Egypt's Hosni Mubarak ordered back to prison
Former Egyptian President Hosni Mubarak has been ordered back to prison from military hospital.
Mr Mubarak's retrial will open on 11 May, a Cairo appeals court says.
He is charged alongside his former interior minister and six former security chiefs with complicity in the murder and attempted murder of hundreds of protesters in January 2011.
The retrial was meant to begin on 13 April but collapsed when the presiding judge withdrew from the case.
AFP news agency quotes judicial sources as saying that Judge Mahmud al-Rashidi will preside over the case at the North Cairo Criminal Court.
Mr Mubarak will also face a retrial or corruption charges, along with his sons, Alaa and Gamal, and businessman Hussein Salem. They were found not guilty the first time round.
Mr Mubarak was convicted last June of conspiring to kill protesters during the 2011 revolt. He was sentenced to life in prison.
However, a retrial was ordered in January after he appealed against the sentence, with the court citing "procedural failings".
The retrial began on 13 April, but presiding Judge Mustafa Hassan Abdullah withdrew immediately, stating his "unease" about reviewing the case.

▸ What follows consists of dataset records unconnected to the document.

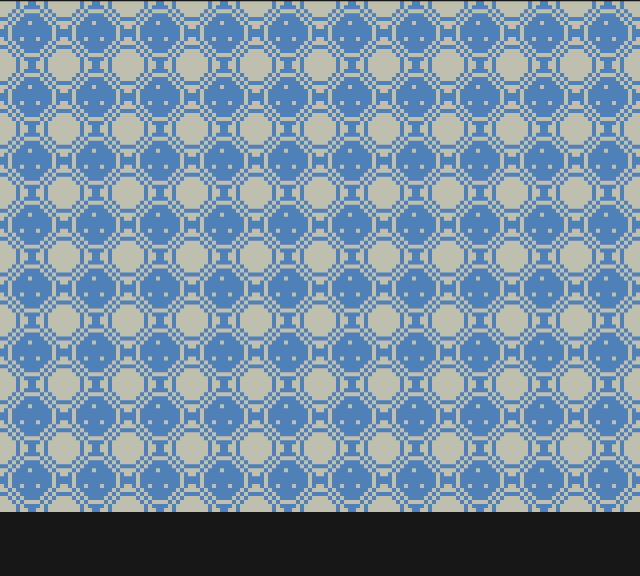
Give the GLSL for this pattern, as a Shadertoy shader.

```glsl
// Knit-like lattice of stepped blue and beige diamonds above a dark band.

#define REPEATS vec2(10.0, 8.0)      // tiles across and down
#define TILE 16.0                    // square cells per tile side
#define BAND_TOP 0.111               // height of the dark band, in canvas heights
#define PATTERN_TOP 0.998            // a thin dark edge lies above this height
#define SAMPLES 4                    // antialiasing samples per axis
#define BLUE vec3(0.31, 0.50, 0.72)
#define BEIGE vec3(0.75, 0.75, 0.69)
#define DARK vec3(0.09, 0.09, 0.09)

// Whole-number radius of a diamond with clipped tips.
float clippedDiamond(vec2 steps) {
    return max(steps.x + steps.y - 1.0, max(steps.x, steps.y));
}

bool isCell(vec2 cell, vec2 target) {
    return all(lessThan(abs(cell - target), vec2(0.5)));
}

// Three single-cell dots inside each blue diamond.
bool isDot(vec2 cell) {
    return isCell(cell, vec2(-1.0, 2.0))
        || isCell(cell, vec2(-3.0, -2.0))
        || isCell(cell, vec2(1.0, -2.0));
}

// Cell indices run from -TILE/2 to TILE/2 - 1 about the blue centre.
bool isBeige(vec2 cell) {
    vec2 fromBlue = abs(cell + 0.5) - 0.5;
    vec2 fromBeige = TILE * 0.5 - 1.0 - fromBlue;
    float blueRadius = clippedDiamond(fromBlue);
    float beigeRadius = clippedDiamond(fromBeige);

    bool core = beigeRadius < 3.5;
    bool border = beigeRadius > 4.5 && fromBeige.x + fromBeige.y < 6.5;
    bool outline = abs(blueRadius - 5.0) < 0.5;
    return core || border || outline || isDot(cell);
}

vec3 sceneColor(vec2 uv) {
    if (uv.y < BAND_TOP || uv.y > PATTERN_TOP) return DARK;
    vec2 area = vec2(uv.x, (uv.y - BAND_TOP) / (PATTERN_TOP - BAND_TOP));
    vec2 cell = mod(floor(area * REPEATS * TILE), TILE) - TILE * 0.5;
    return isBeige(cell) ? BEIGE : BLUE;
}

void mainImage(out vec4 fragColor, in vec2 fragCoord) {
    // Average a regular grid of samples over the pixel.
    vec3 total = vec3(0.0);
    for (int y = 0; y < SAMPLES; y++) {
        for (int x = 0; x < SAMPLES; x++) {
            vec2 offset = (vec2(x, y) + 0.5) / float(SAMPLES) - 0.5;
            total += sceneColor((fragCoord + offset) / iResolution.xy);
        }
    }
    fragColor = vec4(total / float(SAMPLES * SAMPLES), 1.0);
}
```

On Monday, a court ruled Mr Mubarak could no longer be held in prison on the charges related to the killings of protesters. His lawyer successfully argued that he had spent the maximum time in prison under temporary detention.
However, he remains in custody on the corruption charges.
The former leader has been in poor health since his arrest and appeared on a stretcher during his first trial and at the 13 April hearing.
About 850 people were killed in the crackdown during the 2011 uprising that ended Mr Mubarak's rule.
Deaths during the uprising were largely blamed on the police at the time, but a recent leaked report implicated the army in serious human rights abuses, including the killing and torture of protesters.
The leaked chapter, reportedly presented to President Mohammed Morsi late last year, contains testimony relating to civilians detained at military checkpoints who were never seen again and reports that the army delivered unidentified bodies to coroners.
Egypt's Defence Minister Abdel Fatah al-Sissi denied the accusations, calling them a betrayal.